According to Rob Biertempfel of the Trib, there are no active discussions between McCutchen and the organization – but his sources say that the club is “willing to go to great lengths to keep McCutchen in Pittsburgh, even if the numbers approach the current salary stratosphere of $25 million-plus per year.”
When asked about it, the 28-year-old standout offered these brief remarks:
"“If that happens, that will be something we’ll talk about. Right now, I’m not too worried about it. It’s nothing that I’m thinking about, really. If it happens, that would be great. I look forward to it if they do that.”"
Last season, McCutchen batted .314/.410/.542 for the Pirates, while finishing third in the National League MVP voting. He added 25 long-balls and 83 runs batted in to go along with a career-high 38 doubles. 2015 marked the third-straight season he posted a slash-live above .300/.400/.500.
Over the past four seasons, in which he has earned an All-Star selection in each, the Pirates outfielder has averaged 150-plus contests – while hitting 25 home runs and driving in just under 90 runs. He’s become the face of the franchise and a clubhouse leader for a young team that is coming off back-to-back postseason appearances for the first time since the early 1990s.

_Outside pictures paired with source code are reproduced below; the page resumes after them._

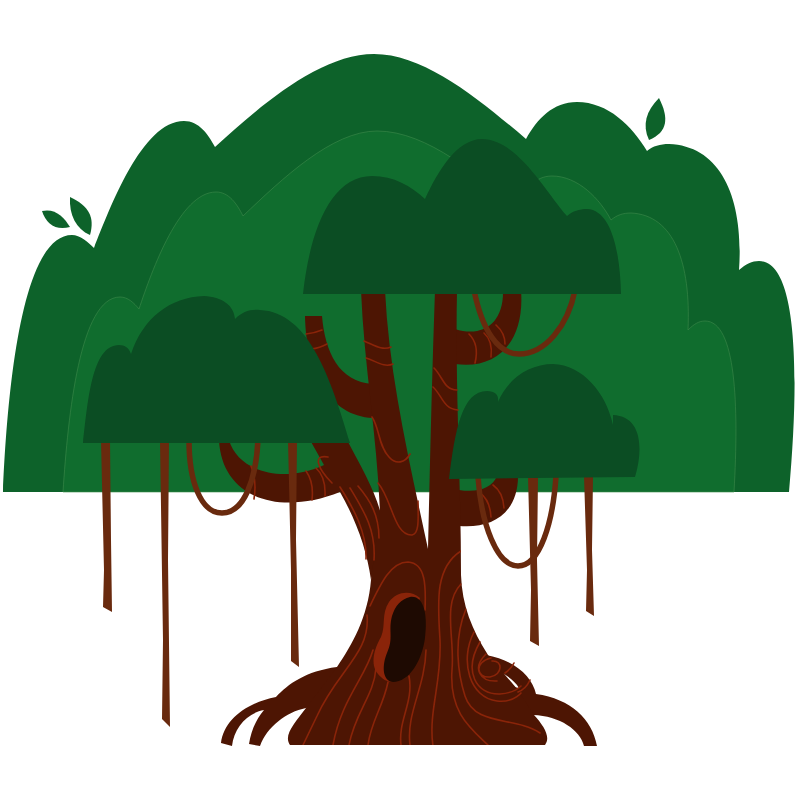
<!DOCTYPE html>
<html lang="en">
<head>
<meta charset="utf-8">
<title>Banyan tree</title>
<style>
:root {
  --paper: #ffffff;
  --leaf-outer: #0d622a;
  --leaf-mid: #106d2e;
  --leaf-dark: #0b4d23;
  --leaf-edge: #3f8a4c;
  --bark: #4d1503;
  --grain: #8a2409;
  --vine: #692a0e;
  --hollow: #1e0a02;
}
html, body { margin: 0; background: var(--paper); overflow: hidden; }
svg { display: block; width: 800px; height: 800px; }
.canopy-outer, .leaf { fill: var(--leaf-outer); }
.canopy-inner { fill: var(--leaf-mid); stroke: var(--leaf-edge); stroke-width: .6; }
.clump { fill: var(--leaf-dark); }
.bark { fill: var(--bark); }
.grain { fill: none; stroke: var(--grain); stroke-width: 1.6; stroke-linecap: round; }
.vine { fill: var(--vine); }
.loop { fill: none; stroke: var(--vine); stroke-width: 5.5; }
.hollow-rim { fill: var(--grain); }
.hollow { fill: var(--hollow); }
</style>
</head>
<body>
<svg viewBox="0 0 800 800" role="img" aria-label="Banyan tree with hanging roots">
  <defs>
    <clipPath id="trunk-clip">
      <path d="M371 580C368 617 352 645 337 667L306 708C295 723 283 735 290 745H545C551 737 544 726 534 715L520 690L488 655C472 630 462 605 461 575V500H371Z"/>
    </clipPath>
  </defs>

  <g id="canopy">
    <path class="canopy-outer" d="M3 492C7 400 20 235 72 235C80 235 88 242 94 248C110 208 142 121 184 121C199 121 208 134 215 147C260 106 320 54 374 54C425 54 480 100 526 139C537 119 553 102 577 102C608 102 632 126 647 151C653 146 660 144 669 144C722 146 744 200 739 270C746 264 752 261 759 261C797 261 800 370 789 492Z"/>
    <path class="canopy-inner" d="M63 492C68 415 80 297 120 297C128 297 134 303 139 309C152 270 180 192 216 192C229 192 237 204 243 216C282 179 332 131 377 131C428 131 480 178 516 207C524 190 535 176 552 176C578 176 600 199 611 220C617 215 623 213 631 213C674 215 691 263 688 330C694 324 699 321 705 321C736 321 739 405 734 492Z"/>
  </g>

  <g id="loose-leaves" class="leaf">
    <path d="M42 211C55 208 64 217 70 227C56 231 46 224 42 211Z"/>
    <path d="M70 197C89 206 95 217 90 235C76 229 69 215 70 197Z"/>
    <path d="M659 98C669 118 668 132 649 140C642 125 646 111 659 98Z"/>
  </g>

  <g id="roots" class="bark">
    <path d="M337 667C306 671 288 684 276 697C246 703 224 720 221 743L232 746C234 728 247 713 264 710C255 721 251 732 249 744L260 746C267 727 286 712 306 708L350 700Z"/>
    <path fill-rule="evenodd" d="M486 655C514 660 532 676 536 694C571 699 592 719 597 746H584C580 730 560 716 533 715L540 728L480 715ZM500 672C503 679 505 685 509 686L519 688C515 681 508 676 500 672Z"/>
  </g>

  <g id="branches" class="bark">
    <path d="M305 316H322C325 352 339 382 373 384V418C329 416 306 372 305 316Z"/>
    <path d="M455 329C483 338 504 323 503 290H521C525 342 497 370 455 364Z"/>
    <path d="M219 440H229C238 472 284 484 324 465L310 440H347C364 472 381 501 384 530L371 580C367 550 356 520 340 492C280 516 222 499 219 440Z"/>
    <path d="M459 490C478 493 492 488 497 476H518C518 514 491 529 459 526Z"/>
  </g>

  <g id="trunk" class="bark">
    <path d="M361 290H385C389 375 409 460 428 549C430 460 432 375 435 290H457C455 390 461 480 461 575C462 605 472 630 488 655L518 690L534 715C544 726 551 737 545 745H290C283 735 295 723 306 708L337 667C352 645 368 617 371 580L380 512C377 435 364 365 361 290Z"/>
  </g>

  <g id="bark-grain" class="grain">
    <path d="M306 334Q315 333 322 330M311 349Q320 348 327 344"/>
    <path d="M364 341C374 345 382 351 391 347M366 358C376 361 384 368 393 364"/>
    <path d="M372 417C380 429 378 445 389 457C396 465 405 463 410 454M378 483C392 499 394 536 412 535C420 534 418 515 418 501"/>
    <path d="M434 368C443 377 444 390 457 390M433 387C442 395 443 409 458 410"/>
    <path d="M469 334C476 341 478 351 475 363M484 333Q493 341 491 357M496 325Q505 333 505 344"/>
    <path d="M251 466Q257 481 254 499M306 471Q314 482 312 500M316 468Q326 477 325 496M328 457C311 454 319 470 332 483"/>
    <path d="M340 487C354 509 367 533 366 559M350 488C364 511 376 530 374 560M358 486C370 500 379 515 379 538"/>
    <path d="M480 493Q490 500 491 517M493 485Q503 492 504 508"/>
    <g clip-path="url(#trunk-clip)">
      <path d="M370 606C381 583 391 562 408 562C426 563 426 587 425 610M461 551C434 568 438 605 440 640C442 682 428 712 433 746"/>
      <path d="M367 615C371 653 337 671 317 716L303 745M373 650C365 678 341 700 333 745M376 668C374 696 355 712 349 745M388 682C383 707 371 721 368 745M409 676C414 702 398 720 401 745M426 650C425 688 406 713 410 745"/>
      <path d="M461 584C442 604 455 638 452 670C449 712 470 728 488 745M466 609C453 640 458 674 465 696C475 727 515 716 540 733"/>
      <path d="M474 632C459 661 470 698 497 701C514 703 523 693 527 684"/>
    </g>
    <path d="M480 642C463 671 476 695 500 694C513 693 518 689 521 686M486 654C471 669 481 682 497 681M491 658C474 662 476 678 490 677C503 675 503 660 492 661M514 663Q511 669 505 673M530 680Q526 689 518 692"/>
  </g>

  <g id="tree-hollow">
    <path class="hollow-rim" d="M420 598C411 590 397 591 389 602C381 614 386 626 381 637C374 649 370 664 378 674C382 679 387 682 393 682Z"/>
    <path class="hollow" d="M410 597C424 595 428 615 425 638C422 661 409 682 393 682C382 681 382 665 387 653C394 638 388 631 392 616C395 606 401 599 410 597Z"/>
  </g>

  <g id="hanging-roots" class="vine">
    <path d="M101 440H110L111 540L112 612L103 607L104 570Z"/>
    <path d="M160 440H169L168 560L170 727L162 719L163 640Z"/>
    <path d="M288 440H297L296 540L299 667L291 661L291 570Z"/>
    <path d="M528 476H538L537 560L539 646L530 641L531 590Z"/>
    <path d="M584 476H593L592 550L594 616L586 611L587 570Z"/>
  </g>
  <g id="looping-vines" class="loop">
    <path d="M474 290C482 330 498 354 519 354C545 354 568 326 575 290"/>
    <path d="M189 440C189 482 201 513 222 513C244 513 256 480 258 440"/>
    <path d="M478 476C481 524 497 566 518 566C540 566 553 522 556 476"/>
  </g>

  <g id="leaf-clumps" class="clump">
    <path d="M303 294C310 230 331 176 372 176C394 176 411 186 425 199C438 171 457 139 482 139C517 139 545 191 567 216C573 211 579 209 587 209C611 210 620 250 621 294Z"/>
    <path d="M83 443C88 400 92 345 119 345C125 345 129 348 131 354C143 318 170 297 204 296C222 297 234 305 235 319C242 312 250 309 260 310C309 312 331 379 350 443Z"/>
    <path d="M449 479C455 430 462 391 487 391C496 391 499 396 498 402C508 378 530 364 553 364C583 365 606 393 613 425V415C641 416 644 447 635 477Z"/>
  </g>
</svg>
</body>
</html>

Flanked by the likes of Starling Marte and Gregory Polanco, McCutchen is one-third of perhaps the most talented outfield in all of Major League Baseball – and as the team’s leader, he’s set for a major payday. The question of whether or not he will remain productive throughout his 30s is a major concern for ownership, but Bob Nutting says he’s up for the challenge.
"“It’s a challenge we’re looking forward to. At this point, it’s not appropriate to dig in (and comment) on any particular player other than we really respect and appreciate what Andrew does, on and off the field, every day.”"
The organization has a major task at-hand moving forward, but with three years of team control remaining, time is on the Pirates’ side to get a deal done that works for both sides.